What to work on: Repeat the lines from the line with "var(--purple); stroke: var(--purple);" to the line with "55V173M497 173.5H610M497 174L434" in the listing below, keeping both end lines and adding nothing.

Source material:
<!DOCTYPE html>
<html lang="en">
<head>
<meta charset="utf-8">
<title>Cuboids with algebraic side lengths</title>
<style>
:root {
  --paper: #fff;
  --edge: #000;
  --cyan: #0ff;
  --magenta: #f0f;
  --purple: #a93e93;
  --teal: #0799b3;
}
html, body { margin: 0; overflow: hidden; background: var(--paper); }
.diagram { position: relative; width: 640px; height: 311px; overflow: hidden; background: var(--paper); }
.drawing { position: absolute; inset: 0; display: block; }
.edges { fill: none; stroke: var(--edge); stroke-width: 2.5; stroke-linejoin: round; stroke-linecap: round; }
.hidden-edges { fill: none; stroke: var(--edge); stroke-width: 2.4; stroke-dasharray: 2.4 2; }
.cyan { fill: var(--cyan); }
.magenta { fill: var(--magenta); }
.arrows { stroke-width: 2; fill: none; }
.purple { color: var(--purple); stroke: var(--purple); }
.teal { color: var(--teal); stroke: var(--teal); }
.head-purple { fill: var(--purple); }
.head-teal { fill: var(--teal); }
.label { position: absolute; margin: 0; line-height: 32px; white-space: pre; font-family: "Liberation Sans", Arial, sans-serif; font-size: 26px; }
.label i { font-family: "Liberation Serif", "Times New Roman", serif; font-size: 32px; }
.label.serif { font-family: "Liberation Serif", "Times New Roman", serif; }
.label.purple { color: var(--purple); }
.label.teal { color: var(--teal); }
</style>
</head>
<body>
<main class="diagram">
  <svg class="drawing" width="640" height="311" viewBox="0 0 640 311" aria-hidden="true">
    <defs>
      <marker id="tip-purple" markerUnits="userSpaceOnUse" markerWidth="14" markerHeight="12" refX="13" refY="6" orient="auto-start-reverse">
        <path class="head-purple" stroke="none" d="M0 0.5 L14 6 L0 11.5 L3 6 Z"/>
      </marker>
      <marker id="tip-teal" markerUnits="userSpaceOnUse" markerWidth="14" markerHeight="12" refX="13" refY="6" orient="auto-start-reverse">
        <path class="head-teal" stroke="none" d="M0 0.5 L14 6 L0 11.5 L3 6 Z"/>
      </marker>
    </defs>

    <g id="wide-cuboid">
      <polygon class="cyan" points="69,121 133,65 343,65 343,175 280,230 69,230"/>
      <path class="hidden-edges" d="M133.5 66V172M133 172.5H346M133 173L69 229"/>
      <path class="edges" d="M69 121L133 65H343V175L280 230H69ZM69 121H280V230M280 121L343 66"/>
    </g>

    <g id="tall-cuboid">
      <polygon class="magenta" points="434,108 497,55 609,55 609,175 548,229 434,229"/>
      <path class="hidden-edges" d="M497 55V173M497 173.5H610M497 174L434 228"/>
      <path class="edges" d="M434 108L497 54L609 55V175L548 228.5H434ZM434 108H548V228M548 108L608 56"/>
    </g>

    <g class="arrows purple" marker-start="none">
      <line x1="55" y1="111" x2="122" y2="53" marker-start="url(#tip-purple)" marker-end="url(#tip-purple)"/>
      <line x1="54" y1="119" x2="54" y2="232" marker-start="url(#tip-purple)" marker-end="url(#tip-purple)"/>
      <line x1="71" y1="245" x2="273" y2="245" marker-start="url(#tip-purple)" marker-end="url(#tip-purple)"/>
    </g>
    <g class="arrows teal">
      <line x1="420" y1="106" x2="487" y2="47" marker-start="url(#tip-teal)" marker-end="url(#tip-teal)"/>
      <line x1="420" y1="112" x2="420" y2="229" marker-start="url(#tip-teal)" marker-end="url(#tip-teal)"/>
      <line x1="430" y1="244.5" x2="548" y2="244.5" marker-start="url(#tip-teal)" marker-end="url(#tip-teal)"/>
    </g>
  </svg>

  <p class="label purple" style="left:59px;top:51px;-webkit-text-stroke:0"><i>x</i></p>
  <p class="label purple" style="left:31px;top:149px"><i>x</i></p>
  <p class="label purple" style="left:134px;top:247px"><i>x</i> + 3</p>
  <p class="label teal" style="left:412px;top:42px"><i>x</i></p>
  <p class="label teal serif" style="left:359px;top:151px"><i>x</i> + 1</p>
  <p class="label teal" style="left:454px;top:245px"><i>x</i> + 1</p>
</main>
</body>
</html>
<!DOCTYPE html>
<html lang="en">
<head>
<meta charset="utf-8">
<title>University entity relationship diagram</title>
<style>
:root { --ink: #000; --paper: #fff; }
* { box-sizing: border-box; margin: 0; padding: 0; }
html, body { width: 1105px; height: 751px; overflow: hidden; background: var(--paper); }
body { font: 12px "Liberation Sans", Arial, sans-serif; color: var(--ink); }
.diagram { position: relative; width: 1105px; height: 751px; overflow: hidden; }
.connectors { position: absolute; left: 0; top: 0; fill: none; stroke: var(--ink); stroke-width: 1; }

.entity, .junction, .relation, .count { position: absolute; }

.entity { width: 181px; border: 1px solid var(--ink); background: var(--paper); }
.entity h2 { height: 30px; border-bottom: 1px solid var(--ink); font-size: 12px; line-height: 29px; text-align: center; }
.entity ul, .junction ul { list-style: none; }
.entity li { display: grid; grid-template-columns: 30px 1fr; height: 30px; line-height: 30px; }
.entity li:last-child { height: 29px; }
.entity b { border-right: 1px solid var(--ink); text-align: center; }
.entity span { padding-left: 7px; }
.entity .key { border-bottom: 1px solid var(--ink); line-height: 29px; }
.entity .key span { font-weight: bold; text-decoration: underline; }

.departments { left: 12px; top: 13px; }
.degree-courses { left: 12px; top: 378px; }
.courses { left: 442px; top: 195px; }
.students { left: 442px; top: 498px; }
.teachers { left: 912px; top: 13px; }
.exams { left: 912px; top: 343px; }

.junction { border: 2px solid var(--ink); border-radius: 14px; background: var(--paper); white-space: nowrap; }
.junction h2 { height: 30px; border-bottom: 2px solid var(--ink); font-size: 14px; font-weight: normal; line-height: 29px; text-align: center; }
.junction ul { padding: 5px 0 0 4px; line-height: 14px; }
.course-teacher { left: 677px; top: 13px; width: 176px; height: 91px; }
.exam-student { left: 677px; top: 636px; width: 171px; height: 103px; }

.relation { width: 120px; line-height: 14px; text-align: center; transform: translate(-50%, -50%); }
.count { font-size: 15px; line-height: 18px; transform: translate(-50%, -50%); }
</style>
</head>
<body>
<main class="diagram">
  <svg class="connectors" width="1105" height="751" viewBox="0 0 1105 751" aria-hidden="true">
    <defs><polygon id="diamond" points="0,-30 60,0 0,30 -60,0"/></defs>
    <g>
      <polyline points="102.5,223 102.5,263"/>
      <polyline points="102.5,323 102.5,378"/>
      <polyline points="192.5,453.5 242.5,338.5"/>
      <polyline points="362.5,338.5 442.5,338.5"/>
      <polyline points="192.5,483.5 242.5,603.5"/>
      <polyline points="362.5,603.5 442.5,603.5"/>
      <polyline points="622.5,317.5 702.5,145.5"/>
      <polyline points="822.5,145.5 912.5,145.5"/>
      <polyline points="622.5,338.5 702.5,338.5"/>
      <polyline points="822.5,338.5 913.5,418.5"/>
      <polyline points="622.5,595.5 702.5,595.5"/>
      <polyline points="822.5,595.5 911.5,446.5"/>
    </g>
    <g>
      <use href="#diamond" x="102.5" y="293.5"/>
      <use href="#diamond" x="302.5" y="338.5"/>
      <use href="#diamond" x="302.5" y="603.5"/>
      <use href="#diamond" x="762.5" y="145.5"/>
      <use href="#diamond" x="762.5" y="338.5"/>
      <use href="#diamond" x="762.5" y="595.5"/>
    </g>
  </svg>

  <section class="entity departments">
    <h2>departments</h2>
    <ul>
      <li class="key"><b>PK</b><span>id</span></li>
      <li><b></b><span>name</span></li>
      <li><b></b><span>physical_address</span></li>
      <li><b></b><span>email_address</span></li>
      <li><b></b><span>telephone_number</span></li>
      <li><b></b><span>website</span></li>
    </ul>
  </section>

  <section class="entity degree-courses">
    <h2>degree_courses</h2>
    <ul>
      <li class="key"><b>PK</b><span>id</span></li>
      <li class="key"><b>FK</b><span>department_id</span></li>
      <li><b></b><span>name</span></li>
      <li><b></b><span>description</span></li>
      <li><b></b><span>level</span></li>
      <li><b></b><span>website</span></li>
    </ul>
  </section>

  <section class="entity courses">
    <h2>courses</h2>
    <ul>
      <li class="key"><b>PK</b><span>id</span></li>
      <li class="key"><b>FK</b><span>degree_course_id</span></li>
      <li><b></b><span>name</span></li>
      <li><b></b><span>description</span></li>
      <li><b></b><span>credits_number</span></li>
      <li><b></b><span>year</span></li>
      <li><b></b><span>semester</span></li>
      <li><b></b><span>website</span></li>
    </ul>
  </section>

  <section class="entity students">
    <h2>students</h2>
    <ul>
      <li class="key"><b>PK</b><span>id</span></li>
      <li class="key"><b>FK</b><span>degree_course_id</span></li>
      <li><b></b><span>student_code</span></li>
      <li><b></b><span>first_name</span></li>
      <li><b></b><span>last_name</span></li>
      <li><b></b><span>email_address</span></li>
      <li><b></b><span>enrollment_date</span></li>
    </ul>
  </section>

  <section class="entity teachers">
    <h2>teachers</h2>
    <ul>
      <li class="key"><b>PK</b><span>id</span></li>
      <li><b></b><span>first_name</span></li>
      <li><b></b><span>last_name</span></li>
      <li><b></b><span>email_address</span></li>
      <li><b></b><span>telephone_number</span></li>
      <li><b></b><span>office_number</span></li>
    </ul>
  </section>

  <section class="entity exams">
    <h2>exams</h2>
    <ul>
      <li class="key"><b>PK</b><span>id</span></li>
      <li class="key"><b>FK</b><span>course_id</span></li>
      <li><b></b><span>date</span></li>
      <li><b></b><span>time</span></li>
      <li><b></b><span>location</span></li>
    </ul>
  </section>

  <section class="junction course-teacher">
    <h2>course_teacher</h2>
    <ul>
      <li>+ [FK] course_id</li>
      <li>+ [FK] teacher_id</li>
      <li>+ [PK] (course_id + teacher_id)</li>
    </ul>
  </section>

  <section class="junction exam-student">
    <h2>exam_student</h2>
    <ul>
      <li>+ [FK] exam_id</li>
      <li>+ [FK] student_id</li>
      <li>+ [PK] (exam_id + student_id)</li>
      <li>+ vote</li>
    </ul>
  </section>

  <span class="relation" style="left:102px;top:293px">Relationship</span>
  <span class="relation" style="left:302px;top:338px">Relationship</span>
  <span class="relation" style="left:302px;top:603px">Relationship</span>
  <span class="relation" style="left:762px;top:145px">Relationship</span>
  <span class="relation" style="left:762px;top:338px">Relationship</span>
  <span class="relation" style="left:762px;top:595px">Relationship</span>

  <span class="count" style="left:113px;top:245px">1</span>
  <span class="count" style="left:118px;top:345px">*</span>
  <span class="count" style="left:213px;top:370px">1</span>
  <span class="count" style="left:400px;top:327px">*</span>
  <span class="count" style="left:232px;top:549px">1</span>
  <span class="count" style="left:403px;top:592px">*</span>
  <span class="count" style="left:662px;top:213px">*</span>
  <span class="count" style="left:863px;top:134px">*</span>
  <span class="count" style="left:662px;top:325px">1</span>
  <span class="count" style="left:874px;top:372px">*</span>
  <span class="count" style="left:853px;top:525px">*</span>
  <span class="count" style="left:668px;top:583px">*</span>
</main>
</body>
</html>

Exercise result:
.purple { color: var(--purple); stroke: var(--purple); }
.teal { color: var(--teal); stroke: var(--teal); }
.head-purple { fill: var(--purple); }
.head-teal { fill: var(--teal); }
.label { position: absolute; margin: 0; line-height: 32px; white-space: pre; font-family: "Liberation Sans", Arial, sans-serif; font-size: 26px; }
.label i { font-family: "Liberation Serif", "Times New Roman", serif; font-size: 32px; }
.label.serif { font-family: "Liberation Serif", "Times New Roman", serif; }
.label.purple { color: var(--purple); }
.label.teal { color: var(--teal); }
</style>
</head>
<body>
<main class="diagram">
  <svg class="drawing" width="640" height="311" viewBox="0 0 640 311" aria-hidden="true">
    <defs>
      <marker id="tip-purple" markerUnits="userSpaceOnUse" markerWidth="14" markerHeight="12" refX="13" refY="6" orient="auto-start-reverse">
        <path class="head-purple" stroke="none" d="M0 0.5 L14 6 L0 11.5 L3 6 Z"/>
      </marker>
      <marker id="tip-teal" markerUnits="userSpaceOnUse" markerWidth="14" markerHeight="12" refX="13" refY="6" orient="auto-start-reverse">
        <path class="head-teal" stroke="none" d="M0 0.5 L14 6 L0 11.5 L3 6 Z"/>
      </marker>
    </defs>

    <g id="wide-cuboid">
      <polygon class="cyan" points="69,121 133,65 343,65 343,175 280,230 69,230"/>
      <path class="hidden-edges" d="M133.5 66V172M133 172.5H346M133 173L69 229"/>
      <path class="edges" d="M69 121L133 65H343V175L280 230H69ZM69 121H280V230M280 121L343 66"/>
    </g>

    <g id="tall-cuboid">
      <polygon class="magenta" points="434,108 497,55 609,55 609,175 548,229 434,229"/>
      <path class="hidden-edges" d="M497 55V173M497 173.5H610M497 174L434 228"/>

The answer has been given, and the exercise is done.